Robot-assisted distal pancreatectomy (RDP) is increasingly used as an alternative to laparoscopic distal pancreatectomy (LDP) in patients with resectable pancreatic cancer but comparative multicenter studies confirming the safety and efficacy of RDP are lacking.
An international, multicenter, retrospective, cohort study, including consecutive patients undergoing RDP and LDP for resectable pancreatic cancer in 33 experienced centers from 11 countries (2010–2019). The primary outcome was R0-resection.

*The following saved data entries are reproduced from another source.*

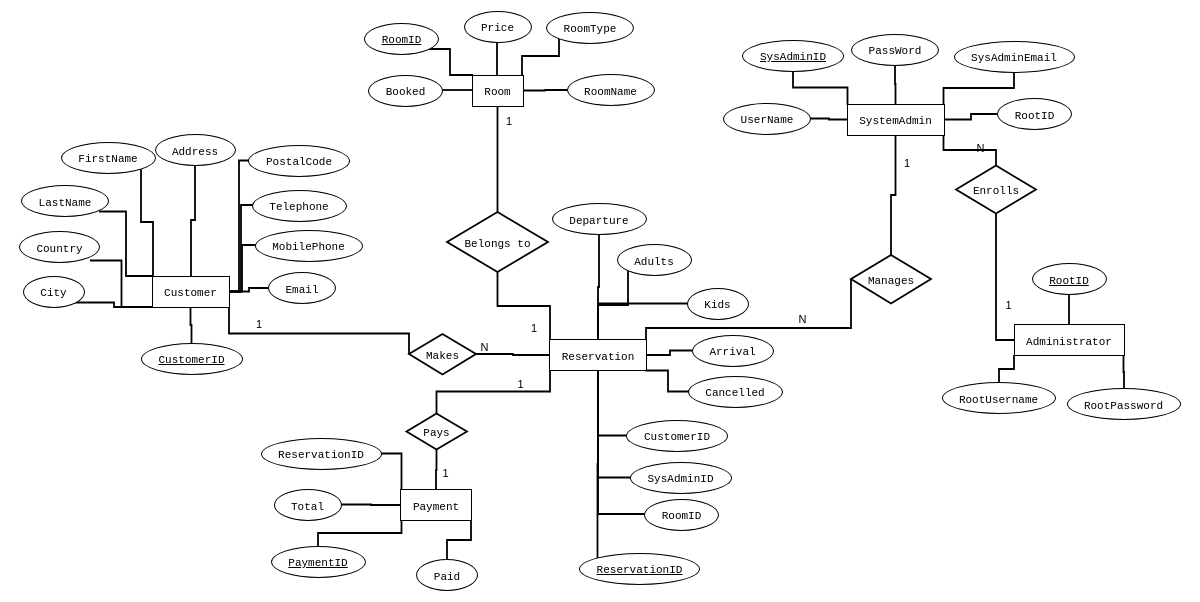
<!DOCTYPE html>
<html lang="en">
<head>
<meta charset="utf-8">
<title>Reservation entity relationship diagram</title>
<style>
:root { --paper: #fff; --ink: #000; --stroke: 1.8px; }
* { box-sizing: border-box; }
html, body { margin: 0; background: var(--paper); }
body { width: 1200px; height: 602px; overflow: hidden; }
.diagram { position: relative; width: 1200px; height: 602px; overflow: hidden; color: var(--ink); font: 11px/14px "Liberation Mono", monospace; }
.connectors { position: absolute; left: 0; top: 0; fill: none; stroke: var(--ink); stroke-width: var(--stroke); }
.relations { fill: var(--paper); }
/* each node is placed by its centre (x, y) and its size (w, h) */
.node {
  position: absolute; left: var(--x); top: var(--y); width: var(--w); height: var(--h, 32px);
  margin-left: calc(var(--w) / -2); margin-top: calc(var(--h, 32px) / -2);
  display: flex; align-items: center; justify-content: center; padding-top: 3px; white-space: nowrap;
}
.entity, .attribute { background: var(--paper); border: var(--stroke) solid var(--ink); }
.attribute { border-radius: 50%; }
.key { text-decoration: underline; }
.cardinality { --w: 12px; --h: 14px; padding: 0; font-family: "Liberation Sans", sans-serif; }
</style>
</head>
<body>
<main class="diagram">
  <svg class="connectors" width="1200" height="602" viewBox="0 0 1200 602" aria-hidden="true">
    <g class="room-lines">
      <path d="M426 49H450V75H473"/>
      <path d="M497 41V75"/>
      <path d="M559 38V56H522V75"/>
      <path d="M442 90H473"/>
      <path d="M522 90.5H545V90H568"/>
      <path d="M497.5 106V213"/>
      <path d="M497.5 272V306H550V340"/>
    </g>
    <g class="customer-lines">
      <path d="M141 167V222H153V277"/>
      <path d="M195 165V220H191V276"/>
      <path d="M99 211.5H126V276H153"/>
      <path d="M90 260.5H121.5V307H153"/>
      <path d="M75 302.5H114V307H153"/>
      <path d="M250 160.5H239V291.5H228"/>
      <path d="M253 205H241V291.5H228"/>
      <path d="M256 245H242V291.5H228"/>
      <path d="M270 288H249V291.5H228"/>
      <path d="M190.5 306V325H191.5V344"/>
      <path d="M229 306V333.5H409V354"/>
      <path d="M475 354H513V355H551"/>
    </g>
    <g class="reservation-lines">
      <path d="M599 233V287H598V340"/>
      <path d="M628 268V305H598V340"/>
      <path d="M689 303.5H598V340"/>
      <path d="M646 355H670V350.5H694"/>
      <path d="M645 370.5H668V391.5H690"/>
      <path d="M598 370V435.5H628"/>
      <path d="M598 370V477.5H632"/>
      <path d="M598 370V514H646"/>
      <path d="M598 370V464H597.5V560"/>
      <path d="M550 370V391.5H436.5V414"/>
      <path d="M646 340V328H851V279"/>
    </g>
    <g class="payment-lines">
      <path d="M436.5 449V470H436V490"/>
      <path d="M380 453.5H401.5V490"/>
      <path d="M340 504.5H371V505H402"/>
      <path d="M401.5 520V533H318V547"/>
      <path d="M471 520V540H447V560"/>
    </g>
    <g class="admin-lines">
      <path d="M793 70V87.5H847.5V105"/>
      <path d="M895 64V84H895.5V105"/>
      <path d="M1014 71V88H943.5V105"/>
      <path d="M810 118.5H829V119.5H848"/>
      <path d="M943 119.5H971V114H999"/>
      <path d="M895.5 134V195H891V256"/>
      <path d="M943.5 134V150H996V166"/>
      <path d="M996 213V340H1015"/>
      <path d="M1069 294V325"/>
      <path d="M1014 355V369H999V384"/>
      <path d="M1123.5 355V372H1124V389"/>
    </g>
    <g class="relations">
      <polygon points="447,242 497.500,212 548,242 497.500,272"/>
      <polygon points="409,354 442.500,334 476,354 442.500,374.500"/>
      <polygon points="406.500,431.500 436.500,413.500 467,431.500 436.500,449.500"/>
      <polygon points="851,279 891,255 931,279 891,303.500"/>
      <polygon points="956,189.500 996,165.500 1036,189.500 996,213.500"/>
    </g>
  </svg>

  <section aria-label="Room">
    <div class="node entity" style="--x:497.500px;--y:90.500px;--w:52px">Room</div>
    <div class="node attribute key" style="--x:401.500px;--y:38.500px;--w:75px">RoomID</div>
    <div class="node attribute" style="--x:497.500px;--y:26.500px;--w:68px">Price</div>
    <div class="node attribute" style="--x:590px;--y:27.500px;--w:88px">RoomType</div>
    <div class="node attribute" style="--x:405.500px;--y:90.500px;--w:75px">Booked</div>
    <div class="node attribute" style="--x:610.500px;--y:90px;--w:88px">RoomName</div>
  </section>

  <section aria-label="Customer">
    <div class="node entity" style="--x:190.500px;--y:291.500px;--w:78px">Customer</div>
    <div class="node attribute" style="--x:108px;--y:157.500px;--w:95px">FirstName</div>
    <div class="node attribute" style="--x:195px;--y:150px;--w:81px">Address</div>
    <div class="node attribute" style="--x:299px;--y:160.500px;--w:102px">PostalCode</div>
    <div class="node attribute" style="--x:65px;--y:201px;--w:88px">LastName</div>
    <div class="node attribute" style="--x:299px;--y:205.500px;--w:95px">Telephone</div>
    <div class="node attribute" style="--x:59.500px;--y:247px;--w:81px">Country</div>
    <div class="node attribute" style="--x:308.500px;--y:245.500px;--w:108px">MobilePhone</div>
    <div class="node attribute" style="--x:53.500px;--y:291.500px;--w:62px">City</div>
    <div class="node attribute" style="--x:302px;--y:288px;--w:68px">Email</div>
    <div class="node attribute key" style="--x:191.500px;--y:358.500px;--w:102px">CustomerID</div>
  </section>

  <section aria-label="Reservation">
    <div class="node entity" style="--x:598px;--y:355px;--w:98px">Reservation</div>
    <div class="node attribute" style="--x:599px;--y:219px;--w:95px">Departure</div>
    <div class="node attribute" style="--x:654px;--y:260px;--w:75px">Adults</div>
    <div class="node attribute" style="--x:717.500px;--y:303.500px;--w:62px">Kids</div>
    <div class="node attribute" style="--x:732.500px;--y:350.500px;--w:82px">Arrival</div>
    <div class="node attribute" style="--x:735px;--y:391.500px;--w:95px">Cancelled</div>
    <div class="node attribute" style="--x:677px;--y:435.500px;--w:102px">CustomerID</div>
    <div class="node attribute" style="--x:680.500px;--y:477.500px;--w:102px">SysAdminID</div>
    <div class="node attribute" style="--x:681.500px;--y:514.500px;--w:75px">RoomID</div>
    <div class="node attribute key" style="--x:639.500px;--y:568.500px;--w:121px">ReservationID</div>
  </section>

  <section aria-label="Payment">
    <div class="node entity" style="--x:436px;--y:505px;--w:72px">Payment</div>
    <div class="node attribute" style="--x:321px;--y:453.500px;--w:121px">ReservationID</div>
    <div class="node attribute" style="--x:307.500px;--y:505px;--w:68px">Total</div>
    <div class="node attribute key" style="--x:318px;--y:561.500px;--w:95px">PaymentID</div>
    <div class="node attribute" style="--x:447px;--y:575px;--w:62px">Paid</div>
  </section>

  <section aria-label="SystemAdmin">
    <div class="node entity" style="--x:895.500px;--y:119.500px;--w:98px">SystemAdmin</div>
    <div class="node attribute key" style="--x:793px;--y:55.500px;--w:102px">SysAdminID</div>
    <div class="node attribute" style="--x:895px;--y:49.500px;--w:88px">PassWord</div>
    <div class="node attribute" style="--x:1014px;--y:56.500px;--w:121px">SysAdminEmail</div>
    <div class="node attribute" style="--x:767px;--y:118.500px;--w:88px">UserName</div>
    <div class="node attribute" style="--x:1034.500px;--y:114px;--w:75px">RootID</div>
  </section>

  <section aria-label="Administrator">
    <div class="node entity" style="--x:1069px;--y:340px;--w:111px">Administrator</div>
    <div class="node attribute key" style="--x:1069px;--y:279px;--w:75px">RootID</div>
    <div class="node attribute" style="--x:998.500px;--y:398px;--w:114px">RootUsername</div>
    <div class="node attribute" style="--x:1123.500px;--y:404px;--w:114px">RootPassword</div>
  </section>

  <section aria-label="Relationships">
    <div class="node relation" style="--x:497.500px;--y:242.500px;--w:102px">Belongs to</div>
    <div class="node relation" style="--x:442.500px;--y:354.500px;--w:68px">Makes</div>
    <div class="node relation" style="--x:436.500px;--y:431.500px;--w:62px">Pays</div>
    <div class="node relation" style="--x:891px;--y:279.500px;--w:82px">Manages</div>
    <div class="node relation" style="--x:996px;--y:189.500px;--w:82px">Enrolls</div>
    <div class="node cardinality" style="--x:509px;--y:121px">1</div>
    <div class="node cardinality" style="--x:534px;--y:328px">1</div>
    <div class="node cardinality" style="--x:259px;--y:324px">1</div>
    <div class="node cardinality" style="--x:484.500px;--y:347px">N</div>
    <div class="node cardinality" style="--x:520.500px;--y:384px">1</div>
    <div class="node cardinality" style="--x:445.500px;--y:473px">1</div>
    <div class="node cardinality" style="--x:802.500px;--y:319px">N</div>
    <div class="node cardinality" style="--x:907px;--y:163px">1</div>
    <div class="node cardinality" style="--x:980.500px;--y:148px">N</div>
    <div class="node cardinality" style="--x:1008.500px;--y:305px">1</div>
  </section>
</main>
</body>
</html>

Secondary outcomes included lymph node yield, major complications, conversion rate, and overall survival.
In total, 542 patients after minimally invasive distal pancreatectomy were included: 103 RDP (19%) and 439 LDP (81%). The R0-resection rate was comparable (75.7% RDP vs. 69.3% LDP, p = 0.404). RDP was associated with longer operative time (290 vs. 240 min, p < 0.001), more vascular resections (7.6% vs. 2.7%, p = 0.030), lower conversion rate (4.9% vs. 17.3%, p = 0.001), more major complications (26.2% vs. 16.3%, p = 0.019), improved lymph node yield (18 vs. 16, p = 0.021), and longer hospital stay (10 vs. 8 days, p = 0.001). The 90-day mortality (1.9% vs. 0.7%, p = 0.268) and overall survival (median 28 vs. 31 months, p = 0.599) did not differ significantly between RDP and LDP, respectively.

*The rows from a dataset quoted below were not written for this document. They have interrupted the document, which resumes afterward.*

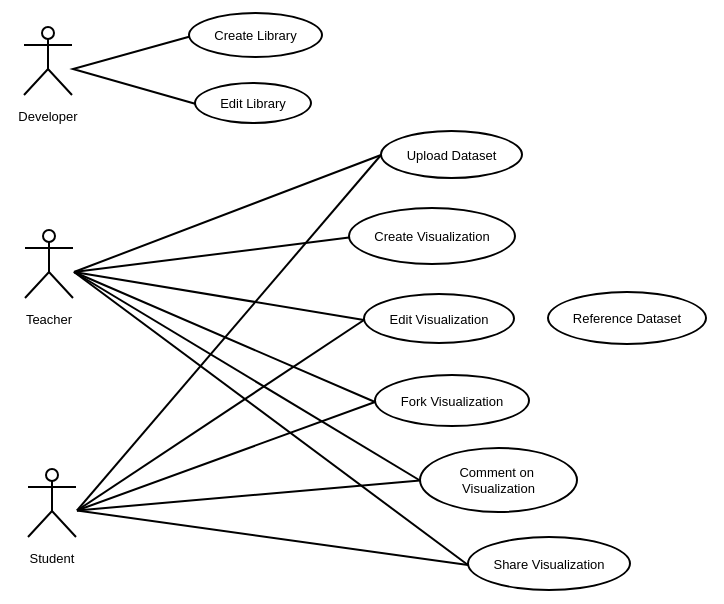
<!DOCTYPE html>
<html lang="en">
<head>
<meta charset="utf-8">
<title>Use case diagram</title>
<style>
:root { --ink: #000; --paper: #fff; }
* { box-sizing: border-box; }
html, body { margin: 0; background: var(--paper); }
.diagram {
  position: relative; width: 724px; height: 604px; overflow: hidden;
  background: var(--paper); color: var(--ink);
  font: 13px/16px "Liberation Sans", Arial, sans-serif;
}
.links { position: absolute; inset: 0; }
.links, .figure { fill: none; stroke: var(--ink); stroke-width: 2; }
.use-case {
  position: absolute; left: var(--x); top: var(--y); width: var(--w); height: var(--h);
  display: flex; align-items: center; justify-content: center; text-align: center;
  padding-top: 2px; white-space: nowrap;
  border: 2px solid var(--ink); border-radius: 50%; background: var(--paper);
}
.actor {
  position: absolute; left: var(--x); top: var(--y); width: 80px;
  display: flex; flex-direction: column; align-items: center; gap: 12px;
}
.figure { display: block; }
</style>
</head>
<body>
<main class="diagram">
  <svg class="links" width="724" height="604" viewBox="0 0 724 604" aria-hidden="true">
    <g class="developer-links">
      <path d="M190 36.5L73 69L196 104"/>
    </g>
    <g class="teacher-links">
      <line x1="74" y1="272" x2="381" y2="155"/>
      <line x1="74" y1="272" x2="349" y2="237.5"/>
      <line x1="74" y1="272" x2="364" y2="320"/>
      <line x1="74" y1="272" x2="375" y2="402"/>
      <line x1="74" y1="272" x2="420" y2="480.5"/>
      <line x1="74" y1="272" x2="468" y2="565"/>
    </g>
    <g class="student-links">
      <line x1="77" y1="510.5" x2="381" y2="155"/>
      <line x1="77" y1="510.5" x2="364" y2="320"/>
      <line x1="77" y1="510.5" x2="375" y2="402"/>
      <line x1="77" y1="510.5" x2="420" y2="480.5"/>
      <line x1="77" y1="510.5" x2="468" y2="565"/>
    </g>
  </svg>

  <div class="actor" style="--x:8px; --y:26px">
    <svg class="figure" width="50" height="71" viewBox="0 0 50 71" aria-hidden="true">
      <defs>
        <g id="stick-figure">
          <circle cx="25" cy="7" r="6"/>
          <path d="M25 13V43M1 19H49M1 69L25 43L49 69"/>
        </g>
      </defs>
      <use href="#stick-figure"/>
    </svg>
    <span>Developer</span>
  </div>
  <div class="actor" style="--x:9px; --y:229px">
    <svg class="figure" width="50" height="71" viewBox="0 0 50 71" aria-hidden="true"><use href="#stick-figure"/></svg>
    <span>Teacher</span>
  </div>
  <div class="actor" style="--x:12px; --y:467.5px">
    <svg class="figure" width="50" height="71" viewBox="0 0 50 71" aria-hidden="true"><use href="#stick-figure"/></svg>
    <span>Student</span>
  </div>

  <div class="use-case" style="--x:188px; --y:12px; --w:135px; --h:46px">Create Library</div>
  <div class="use-case" style="--x:194px; --y:82px; --w:118px; --h:42px">Edit Library</div>
  <div class="use-case" style="--x:380px; --y:130px; --w:143px; --h:49px">Upload Dataset</div>
  <div class="use-case" style="--x:348px; --y:207px; --w:168px; --h:58px">Create Visualization</div>
  <div class="use-case" style="--x:363px; --y:293px; --w:152px; --h:51px">Edit Visualization</div>
  <div class="use-case" style="--x:547px; --y:291px; --w:160px; --h:54px">Reference Dataset</div>
  <div class="use-case" style="--x:374px; --y:374px; --w:156px; --h:53px">Fork Visualization</div>
  <div class="use-case" style="--x:419px; --y:447px; --w:159px; --h:66px"><span>Comment on&nbsp;<br>Visualization</span></div>
  <div class="use-case" style="--x:467px; --y:536px; --w:164px; --h:55px">Share Visualization</div>
</main>
</body>
</html>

In selected patients with resectable pancreatic cancer, RDP and LDP provide a comparable R0-resection rate and overall survival in experienced centers. Although the lymph node yield and conversion rate appeared favorable after RDP, LDP was associated with shorter operating time, less major complications, and shorter hospital stay. The specific benefits associated with each approach should be confirmed by multicenter, randomized trials.